Start of Records

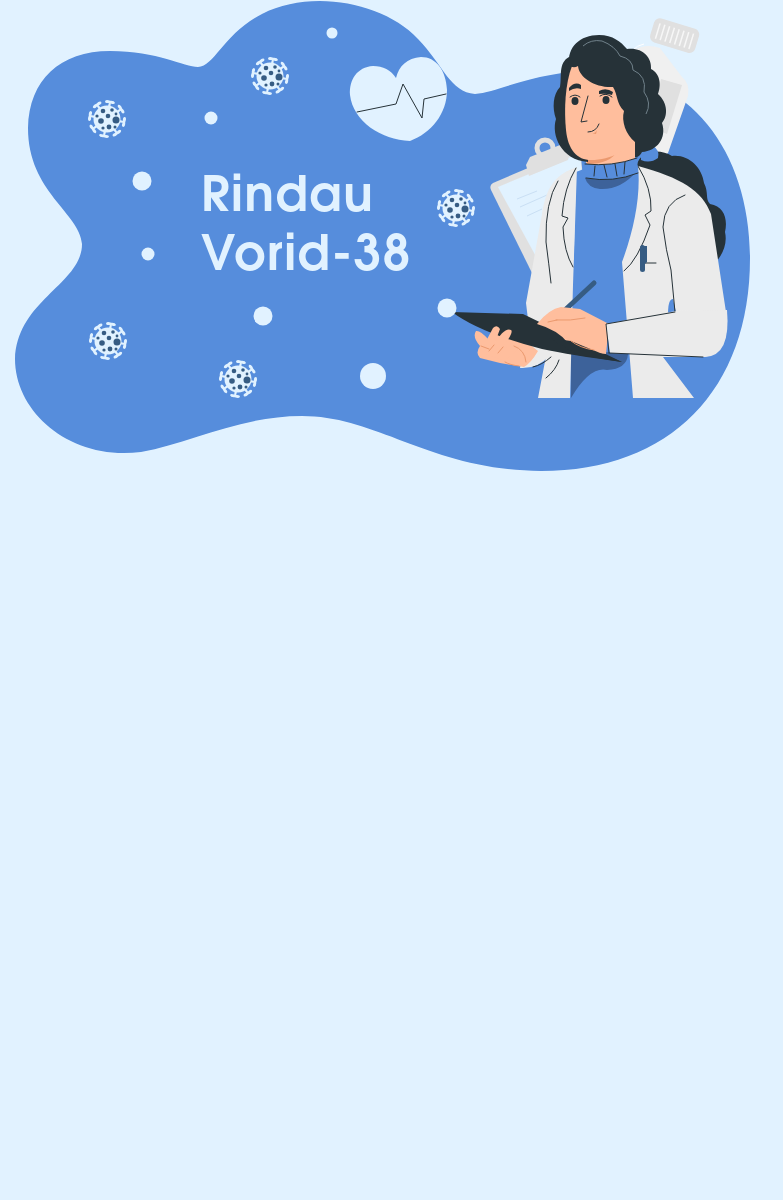
<!DOCTYPE html>
<html lang="id">
<head>
<meta charset="utf-8">
<title>Rindau Vorid-38</title>
<style>
:root{--sky:#e1f2ff;--blue:#568ddc;--shade:#3d629a;--navy:#365c83;--ink:#263238;--coat:#ebebeb;--grey:#e0e0e0;--skin:#ffbe9d;--blush:#eb996e}
*{box-sizing:border-box;margin:0;padding:0}
html,body{width:783px;height:1200px;overflow:hidden;background:var(--sky)}
.page{position:relative;width:783px;height:1200px;overflow:hidden;background:var(--sky)}
.hero{position:absolute;left:0;top:0;width:783px;height:480px}
.hero-art{display:block;width:783px;height:480px}
.title{position:absolute;left:201px;top:152px;color:var(--sky);font:700 49px "TeX Gyre Adventor",Inter,sans-serif;white-space:nowrap}
.title-line{display:block;line-height:0;letter-spacing:1.6px}
.title-line::before{content:"";display:inline-block;height:59px}
.line{fill:none;stroke:var(--ink);stroke-width:1;stroke-linecap:round;stroke-linejoin:round}
.fold{fill:none;stroke:var(--blush);stroke-width:1;stroke-linecap:round}
.sky{fill:var(--sky)}.blue{fill:var(--blue)}.shade{fill:var(--shade)}.navy{fill:var(--navy)}.ink{fill:var(--ink)}.coat{fill:var(--coat)}.grey{fill:var(--grey)}.skin{fill:var(--skin)}.blush{fill:var(--blush)}
</style>
</head>
<body>
<main class="page">
<header class="hero">
<svg class="hero-art" viewBox="0 0 783 480" role="img" aria-label="Dokter perempuan menulis di papan klip, dikelilingi virus">
<defs>
<g id="spike"><path d="M-1.3 -11 L-1 -16 Q-5 -15 -5 -17.5 Q-4 -19.500 0 -18.500 Q4 -19.500 5 -17.500 Q5 -15 1 -16 L1.300 -11Z"/></g>
<g id="virus">
<g class="sky">
<circle r="13.5"/>
<use href="#spike" transform="rotate(10)"/><use href="#spike" transform="rotate(55)"/><use href="#spike" transform="rotate(100)"/><use href="#spike" transform="rotate(145)"/><use href="#spike" transform="rotate(190)"/><use href="#spike" transform="rotate(235)"/><use href="#spike" transform="rotate(280)"/><use href="#spike" transform="rotate(325)"/>
</g>
<g class="navy">
<circle cx="9" cy="1" r="3.5"/><circle cx="1" cy="-3" r="2.3"/><circle cx="-6" cy="2" r="2.8"/><circle cx="2" cy="8" r="2.4"/><circle cx="-4" cy="-8" r="2.3"/><circle cx="5" cy="-9" r="1.8"/><circle cx="-10" cy="-3" r="1.6"/><circle cx="-4" cy="9" r="1.6"/><circle cx="8" cy="8" r="1.5"/><circle cx="9" cy="-5" r="1.4"/>
</g>
</g>
</defs>

<path id="blob" class="blue" d="M28 128C29 80 60 51 110 51C158 51 184 67 198 67C215 66 224 33 262 14C311 -11 383 2 418 39C444 66 450 92 475 94C500 92 535 71 594 71C690 72 750 152 750 258C750 390 670 471 541 471C430 470 378 416 302 416C240 416 190 443 141 452C70 461 15 412 15 359C17 300 82 284 82 244C80 213 28 192 28 128Z"/>

<g id="bubbles" class="sky">
<circle cx="332" cy="33" r="5.500"/><circle cx="211" cy="118" r="6.500"/><circle cx="142" cy="181" r="9.500"/><circle cx="148" cy="254" r="6.500"/><circle cx="263" cy="316" r="9.500"/><circle cx="373" cy="376" r="13"/>
</g>
<g id="viruses">
<use href="#virus" x="107" y="119"/>
<use href="#virus" x="270" y="76"/>
<use href="#virus" x="456" y="208"/>
<use href="#virus" x="108" y="341"/>
<use href="#virus" x="238" y="379"/>
</g>

<g id="heartbeat">
<path class="sky" d="M396 78C391 70 383 66 373 66C357 67 349 80 350 95C353 121 381 140 410 141C431 133 447 114 447 90C446 70 436 57 421 57C407 58 399 66 396 78Z"/>
<polyline class="line" points="357,112 396,104 403,84 422,118 424,99 446,94"/>
</g>

<g id="clipboard">
<circle cx="545" cy="148" r="8" fill="none" stroke="#e0e0e0" stroke-width="5"/>
<path class="grey" d="M493 183L580 146L590 255L532 273L491 190Q489 185 493 183Z"/>
<path class="sky" d="M498 187L580 153L588 250L539 262Z"/>
<path class="grey" d="M526 165L530 157L560 145L570 151L568 160L529 176Z"/>
<path d="M517 199L537 191M520 207L547 195M527 216L542 209" fill="none" stroke="#c9dff4"/>
</g>

<g id="medicine-bottle">
<path d="M634 50Q646 43 660 48L682 77Q690 83 688 96L668 153Q664 158 658 154L630 140Z" fill="#f0f0f0"/>
<path d="M661 79L682 85L667 134L652 128Z" class="grey"/>
<path d="M632 51Q637 45 644 44" fill="none" stroke="#fff"/>
<g transform="rotate(17 674 36)">
<rect x="651" y="23" width="47" height="25" rx="6" class="grey"/>
<path d="M657 28V44M662 28V44M667 28V44M672 28V44M677 28V44M682 28V44M687 28V44M692 28V44" stroke="#f7f7f7" stroke-width="1.500"/>
</g>
</g>

<g id="doctor">
<path id="ponytail" class="ink" d="M637 165C640 150 660 148 672 156C688 154 702 167 704 183C709 193 705 199 710 204C724 206 728 219 725 232C728 246 721 257 714 264C690 245 700 218 682 203C668 190 655 178 637 165Z"/>
<path class="blue" d="M641 153Q645 144 653 146Q660 150 658 158Q650 164 641 160Z"/>

<path id="sweater" class="blue" d="M576 172Q605 160 638 166L645 200L628 365Q604 372 571 362Z"/>
<path class="shade" d="M585 178Q610 183 637 171Q621 190 600 189Q588 188 585 178Z"/>
<path class="shade" d="M571 349L628 354Q627 369 607 370Q590 366 571 398Z"/>

<g id="coat">
<path class="coat" d="M577 167C556 174 546 187 542 214L526 303L532 352L546 356L538 398H570L573 285Z"/>
<path class="coat" d="M638 166C681 178 702 190 711 214L726 312Q731 355 703 357L663 357L694 398H633L622 262C634 230 641 195 638 166Z"/>
<path class="blue" d="M668 314Q668 299 673 299L676 312Z"/>
<path class="line" d="M576 168Q564 188 562 216L568 218L563 227Q564 252 573 267M558 181Q545 202 546 242Q549 265 551 283M638 166Q652 189 651 211L645 215L650 225Q638 260 624 271M685 195Q664 202 663 227Q666 251 671 270L675 312M644 263H656"/>
<rect class="navy" x="640" y="245" width="5" height="27" rx="2.500"/>
<path class="navy" d="M643 246H647V262L644 265Z"/>
</g>

<g id="neck">
<path class="skin" d="M585 132L635 130V162Q610 171 586 163Z"/>
<path class="blush" d="M587 160Q606 159 618 150Q611 164 587 164Z"/>
<path class="blue" d="M585 164Q612 167 637 158L638 173Q613 183 586 178Q583 171 585 164Z"/>
<path class="line" d="M585 164Q612 167 637 158M638 173Q613 183 586 178M595 166L594 176M604 165L607 177M615 164L617 176M625 162L624 174"/>
</g>

<g id="head">
<path class="ink" d="M569 57C558 63 562 77 560 87C553 94 552 108 556 119C551 135 561 160 588 162L590 90Z"/>
<path class="skin" d="M572 66C565 84 564 110 566 130C568 150 577 160 591 160C611 160 628 150 636 139L637 92L605 60Z"/>
<path class="ink" d="M569 65C567 47 580 35 599 35C613 35 621 42 627 49C642 47 652 57 651 69C661 74 661 86 658 94C668 103 668 116 662 123C667 138 657 151 642 152Q639 158 635 157V142C626 135 621 121 624 111C616 103 618 95 613 87C596 88 579 78 578 66Q573 69 569 65Z"/>
<path d="M583 46Q591 39 602 41Q615 46 620 56Q633 59 633 70Q647 76 644 92Q652 103 646 114" fill="none" stroke="#70818a"/>
<ellipse class="ink" cx="575" cy="101" rx="3.500" ry="4"/><ellipse class="ink" cx="606" cy="100" rx="3.500" ry="4"/>
<path class="line" d="M570 97Q575 93 580 97M600 96Q606 92 612 97M588 96L581 122L587 121"/>
<path class="ink" d="M569 88Q575 81 581 85L581 89Q575 87 569 91ZM599 91Q606 87 613 92L612 95Q606 93 599 94Z"/>
<path class="line" d="M588 132Q596 132 599 124"/>
<path class="blush" d="M591 133Q595 134 597 130L596 134Z"/>
</g>

<g id="writing-board">
<path class="coat" d="M528 318L566 335L549 356Q538 369 520 368Z"/>
<path class="line" d="M551 357Q542 365 533 367M559 360Q556 370 546 378"/>
<path class="skin" d="M476 331Q480 330 488 339Q496 323 501 328L512 330L538 351Q531 363 524 367L500 363L480 358Q475 353 480 346Q472 337 476 331Z"/>
<path class="ink" d="M452 312L523 314L622 362Q570 355 542 349Q480 333 452 312Z"/>
<path class="skin" d="M484 345L493 328Q497 324 500 329L494 345Q504 327 511 330Q514 332 503 347L519 349L505 361L487 355Z"/>
<path class="fold" d="M481 346L489 349M494 345L489 351M503 347L498 353M514 346Q525 350 526 362M505 362Q510 365 519 366"/>
<path d="M565 310L594 283" stroke="#365c83" stroke-width="5" stroke-linecap="round"/>
<path class="skin" d="M537 324Q549 309 561 307L580 309L609 324L606 354Q583 352 568 343Q558 330 537 324Z"/>
<path class="ink" d="M549 338L571 341L622 362L578 355Z"/>
<path class="fold" d="M556 320Q570 321 585 318M548 322L557 320M571 341Q580 348 594 350"/>
<path class="coat" d="M606 324L676 311L727 310Q731 356 705 357L610 353Z"/>
<path class="line" d="M609 353L606 324L675 312M609 353L703 357"/>
<circle class="sky" cx="447" cy="308" r="9.500"/>
</g>
</g>
</svg>
<h1 class="title"><span class="title-line">Rindau</span><span class="title-line">Vorid-38</span></h1>
</header>
</main>
</body>
</html>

End of Records

Whenever a line in the entries above includes the word "html", pull that line out.

* Solution to this exercise
<!DOCTYPE html>
<html lang="id">
html,body{width:783px;height:1200px;overflow:hidden;background:var(--sky)}
</html>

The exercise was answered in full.